End of Year Giving: Ensuring December Is A Strong Month For Cash
For not for profit organizations, including synagogues and other houses of worship, December is the best month for cash.
It is the end of the year and we are all thinking of year-end contributions. You know that after Thanksgiving, we will all be receiving many requests for contributions via regular mail a well as email. (Read my recent blog on #givingtuesday). What should you synagogue do?
-Encourage congregants to pay whatever outstanding balance they have on dues/annual commitments by December 31st to take advantage of including December payments among their 2014 charitable contributions on their tax returns. Remember, payments for dues/annual commitments are tax deductible to the fullest extent allowed by law. Payments for Religious School tuition, Early Childhood, and Adult Education are not tax deductible.
-For congregants who have already paid their dues in full, send them a letter or email asking them for an additional contribution equal to one month of dues.
-Send out a letter by regular mail asking all congregants to include the synagogue in their year-end giving with a special gift of $100.
-Email the entire congregation on December 16th (the first night of Hanukkah) and December 31st asking congregants for an end of year $100 contribution and providing them with the link to make an online contribution.
-Encourage congregants to pay their dues/annual commitments with appreciated assets, such as stocks, which may give them additional tax savings. This opportunity won’t be for everyone. But for those who buy and trade stocks, it could be a very good deal.
Remember, when you send in a contribution, it is the date of the postmark that is key. If you send in a check or credit card payment that is postmarked on December 31st, 2014, and the synagogue receives it on January 2nd or 3rd, you are entitled to a 2014 tax deduction for this contribution.
For donations of stock, the key date is when the stock is transferred into an account of the synagogue.
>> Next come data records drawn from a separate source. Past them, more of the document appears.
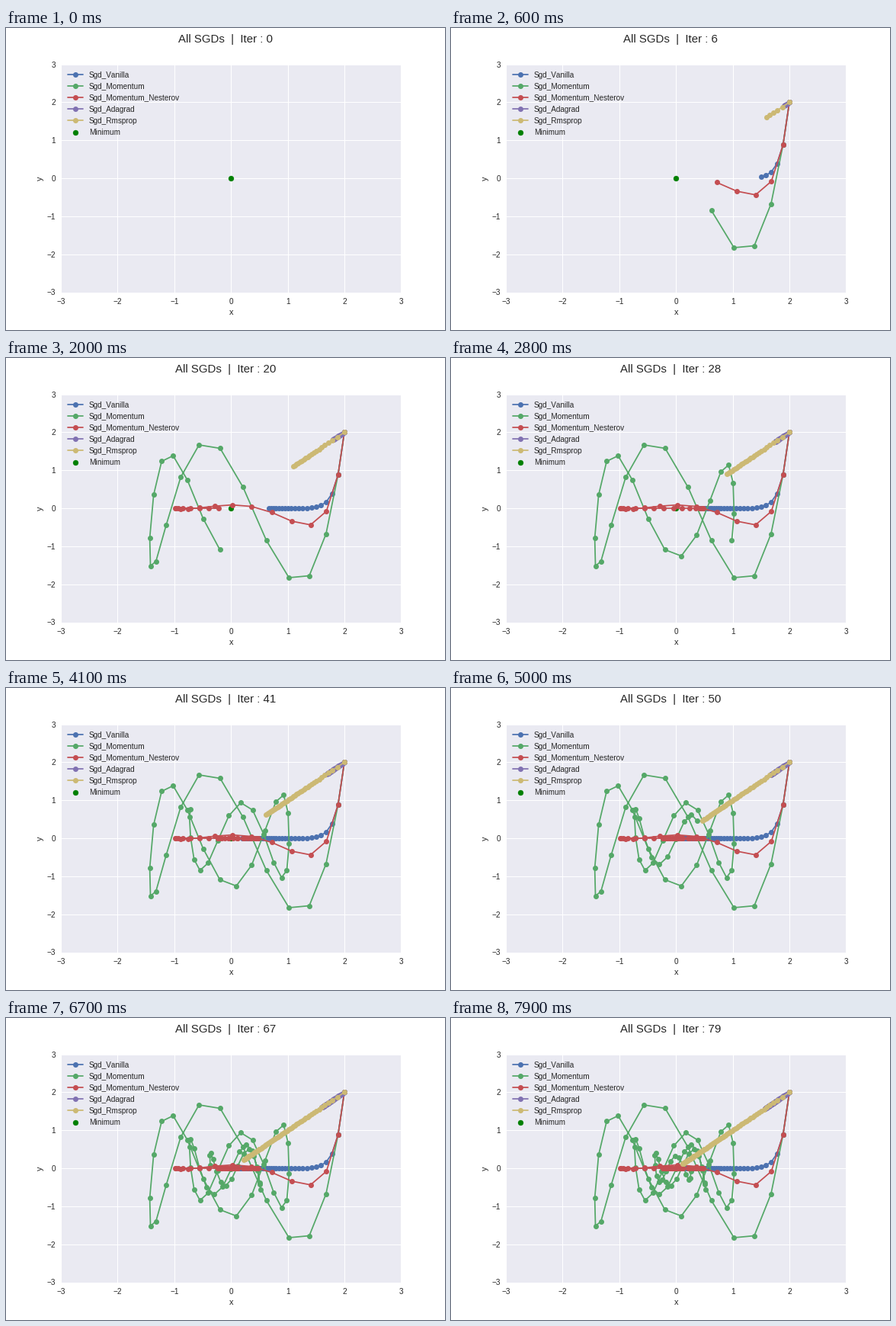
Write a matplotlib script that moves like this. It is 576x396 px and loops after 8 s.

```python
import numpy as np
import matplotlib.pyplot as plt
from matplotlib.animation import FuncAnimation

plt.style.use("seaborn-v0_8")
plt.rcParams.update({
    "font.family": "Liberation Sans",
    "text.kerning_factor": 6,
    "figure.subplot.bottom": 0.125,
})

STEPS = 80
START = (2.0, 2.0)
RATE, ADA_RATE, DECAY = 0.28, 0.028, 0.95
EPS = 1e-8


def grad(p):
    """Gradient of x^2 / 10 + y^2."""
    return p * np.array([0.2, 2.0])


def vanilla(p, s):
    return p - RATE * grad(p), s


def momentum(p, v):
    v = DECAY * v - RATE * grad(p)
    return p + v, v


def nesterov(p, v):
    v = DECAY * v - RATE * grad(p + DECAY * v)
    return p + v, v


def adagrad(p, cache):
    g = grad(p)
    cache = cache + g ** 2
    return p - ADA_RATE * g / (np.sqrt(cache) + EPS), cache


def rmsprop(p, cache):
    g = grad(p)
    cache = DECAY * cache + (1 - DECAY) * g ** 2
    return p - ADA_RATE * g / (np.sqrt(cache) + EPS), cache


def descend(step):
    p, state = np.array(START), np.zeros(2)
    path = [p]
    for _ in range(STEPS - 1):
        p, state = step(p, state)
        path.append(p)
    return np.array(path)


METHODS = [
    ("Sgd_Vanilla", vanilla, "#4C72B0"),
    ("Sgd_Momentum", momentum, "#55A868"),
    ("Sgd_Momentum_Nesterov", nesterov, "#C44E52"),
    ("Sgd_Adagrad", adagrad, "#8172B2"),
    ("Sgd_Rmsprop", rmsprop, "#CCB974"),
]

fig, ax = plt.subplots(figsize=(8, 5.5), dpi=72)
title = fig.suptitle("", fontsize=15)
ax.set(xlim=(-3, 3), ylim=(-3, 3), xlabel="x", ylabel="y")

paths = [descend(step) for _, step, _ in METHODS]
lines = [ax.plot([], [], "o-", color=color, label=name)[0]
         for name, _, color in METHODS]
ax.scatter([0], [0], color="green", label="Minimum")
ax.legend(loc="upper left")


def update(i):
    title.set_text(f"All SGDs  |  Iter : {i}")
    for line, path in zip(lines, paths):
        line.set_data(path[:i, 0], path[:i, 1])
    return [title, *lines]


anim = FuncAnimation(fig, update, frames=STEPS, interval=100,
                     repeat=True, repeat_delay=0, blit=False)
plt.show()
```
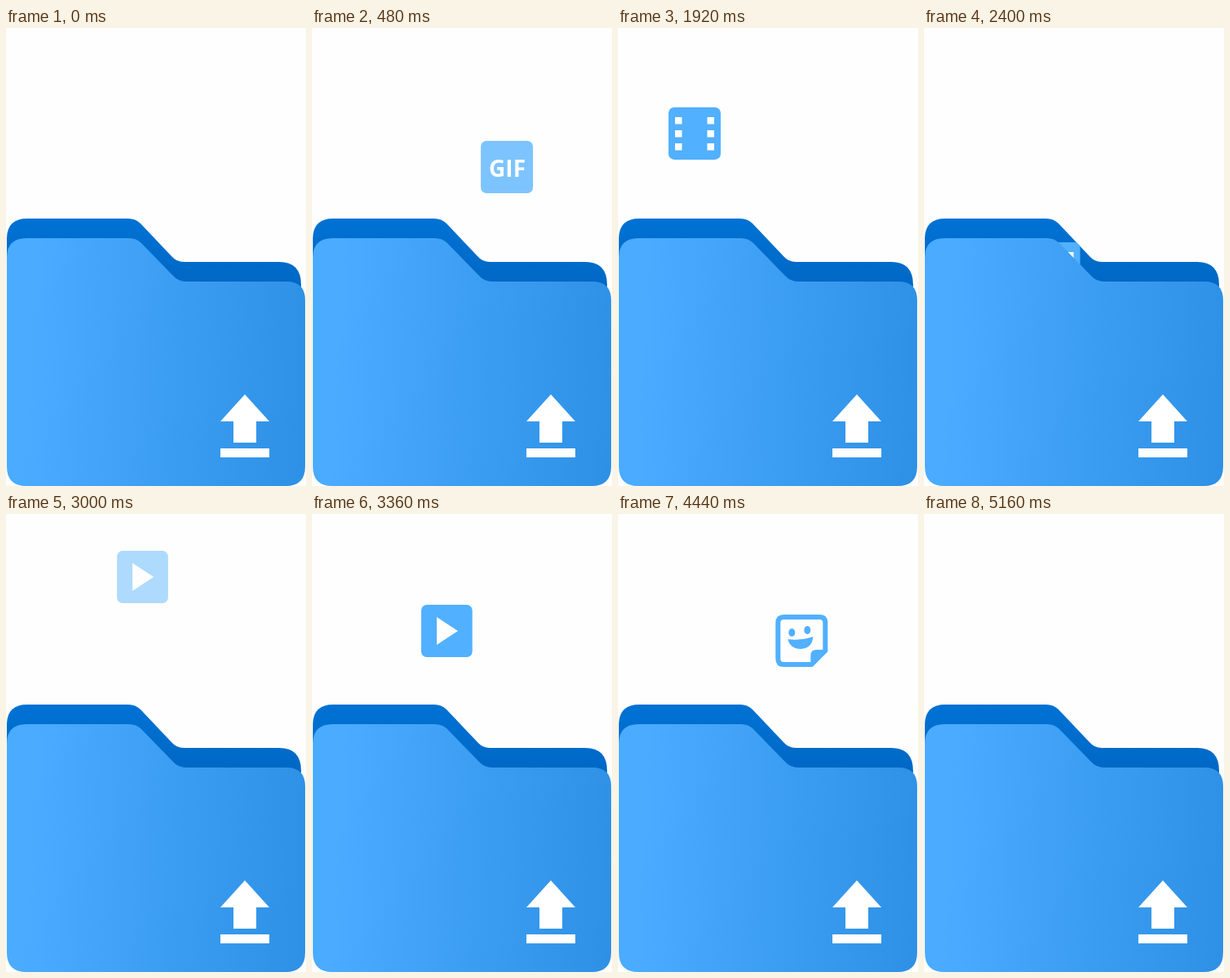
An HTML page for the animation above (5.28 s loop, 368x560 px).

```html
<!DOCTYPE html>
<html lang="en">
<head>
<meta charset="utf-8">
<title>Upload folder</title>
<style>
  html, body { margin: 0; width: 100%; height: 100%; overflow: hidden; background: #fefefe; }
  svg { display: block; width: 368px; height: 560px; }
  text { font: 700 28px "Open Sans", "Noto Sans", sans-serif; text-anchor: middle; }
</style>
</head>
<body>
<svg viewBox="0 0 368 560">
  <defs>
    <linearGradient id="front" gradientUnits="userSpaceOnUse" x1="0" y1="400" x2="368" y2="420">
      <stop offset=".08" stop-color="#4aabff"/>
      <stop offset="1" stop-color="#2e91e6"/>
    </linearGradient>
    <linearGradient id="back" gradientUnits="userSpaceOnUse" x1="0" y1="233" x2="0" y2="320">
      <stop offset="0" stop-color="#0072d4"/>
      <stop offset="1" stop-color="#0067c4"/>
    </linearGradient>
    <rect id="tile" width="64" height="64" rx="7" fill="#51b0ff"/>
  </defs>

  <path fill="url(#back)" d="M1 300V258Q1 233 26 233H150Q159 233 165 239L203 279Q209 286 218 286H335Q362 286 362 314V340H1Z"/>

  <g class="icon">
    <use href="#tile"/>
    <text x="32.5" y="44" fill="#fff">GIF</text>
  </g>
  <g class="icon">
    <use href="#tile"/>
    <path fill="#fff" d="M8 12h8.5v8.5H8zm0 16h8.5v8.5H8zm0 16h8.5v8.5H8zM47.5 12H56v8.5h-8.5zm0 16H56v8.5h-8.5zm0 16H56v8.5h-8.5z"/>
  </g>
  <g class="icon">
    <use href="#tile" transform="scale(.98 1)"/>
    <path fill="#fff" d="M19 15L45 32L19 49Z"/>
  </g>
  <g class="icon" fill="#51b0ff">
    <path fill="#fefefe" stroke="#51b0ff" stroke-width="6" stroke-linejoin="round" d="M10 3H54Q61 3 61 10V44L44 61H10Q3 61 3 54V10Q3 3 10 3Z"/>
    <path d="M43 62V50Q43 43 50 43H62Z"/>
    <ellipse cx="20" cy="22" rx="4" ry="5"/>
    <ellipse cx="39" cy="19" rx="4" ry="5"/>
    <path d="M15 30Q31 32 46 27Q45 41 31 42Q18 42 15 30Z"/>
  </g>

  <path fill="url(#front)" d="M1 281Q1 257 25 257H151Q160 257 166 263L204 302Q211 310 221 310H344Q367 310 367 333V536Q367 560 343 560H25Q1 560 1 536Z"/>
  <path fill="#fff" d="M293 448L323 481H307V507H279V481H263ZM263 514H323V525H263Z"/>
</svg>
<script>
  const LOOP = 5280, STEP = 120, FADE = 480, REST = 180;
  const moves = [
    { start: 62, fall: 740, fade: 565, from: [216, 80], to: [188, 262] },
    { start: 1382, fall: 1010, from: [36, 31.5], to: [127.5, 262] },
    { start: 2780, fall: 1000, from: [136.5, 34], to: [129, 263] },
    { start: 3765, fall: 1005, from: [219, 13], to: [162, 257] },
  ];
  const icons = document.querySelectorAll('.icon');

  function draw(now) {
    // The picture advances in even steps.
    const time = Math.floor((now % LOOP) / STEP) * STEP;
    moves.forEach(({ start, fall, fade = FADE, from, to }, i) => {
      const age = time - start;
      const visible = age > 0 && age < fall + REST;
      const p = Math.min(1, Math.max(0, age / fall)) ** 2;
      const [x, y] = from.map((a, k) => a + (to[k] - a) * p);
      icons[i].setAttribute('transform', `translate(${x} ${y})`);
      icons[i].setAttribute('opacity', visible ? Math.min(1, age / fade) : 0);
    });
  }

  const origin = performance.now();
  function tick() {
    draw(performance.now() - origin);
    requestAnimationFrame(tick);
  }
  tick();
</script>
</body>
</html>
```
If it is on or before December 31st, the contribution is viewed by the IRS as being made in 2014. It is not the date that the stock is sold.
The important thing here is to have a plan to make an effort to encourage congregants to pay their dues/annual commitment balances in December. And you want to ask congregants to include the synagogue in their year-end giving with contributions over and above dues/annual commitments as well. Congregants may need some prodding. And if you don’t remind them, and provide them with a way to make the payment (invoice, letter, email), it will only occur by happenstance.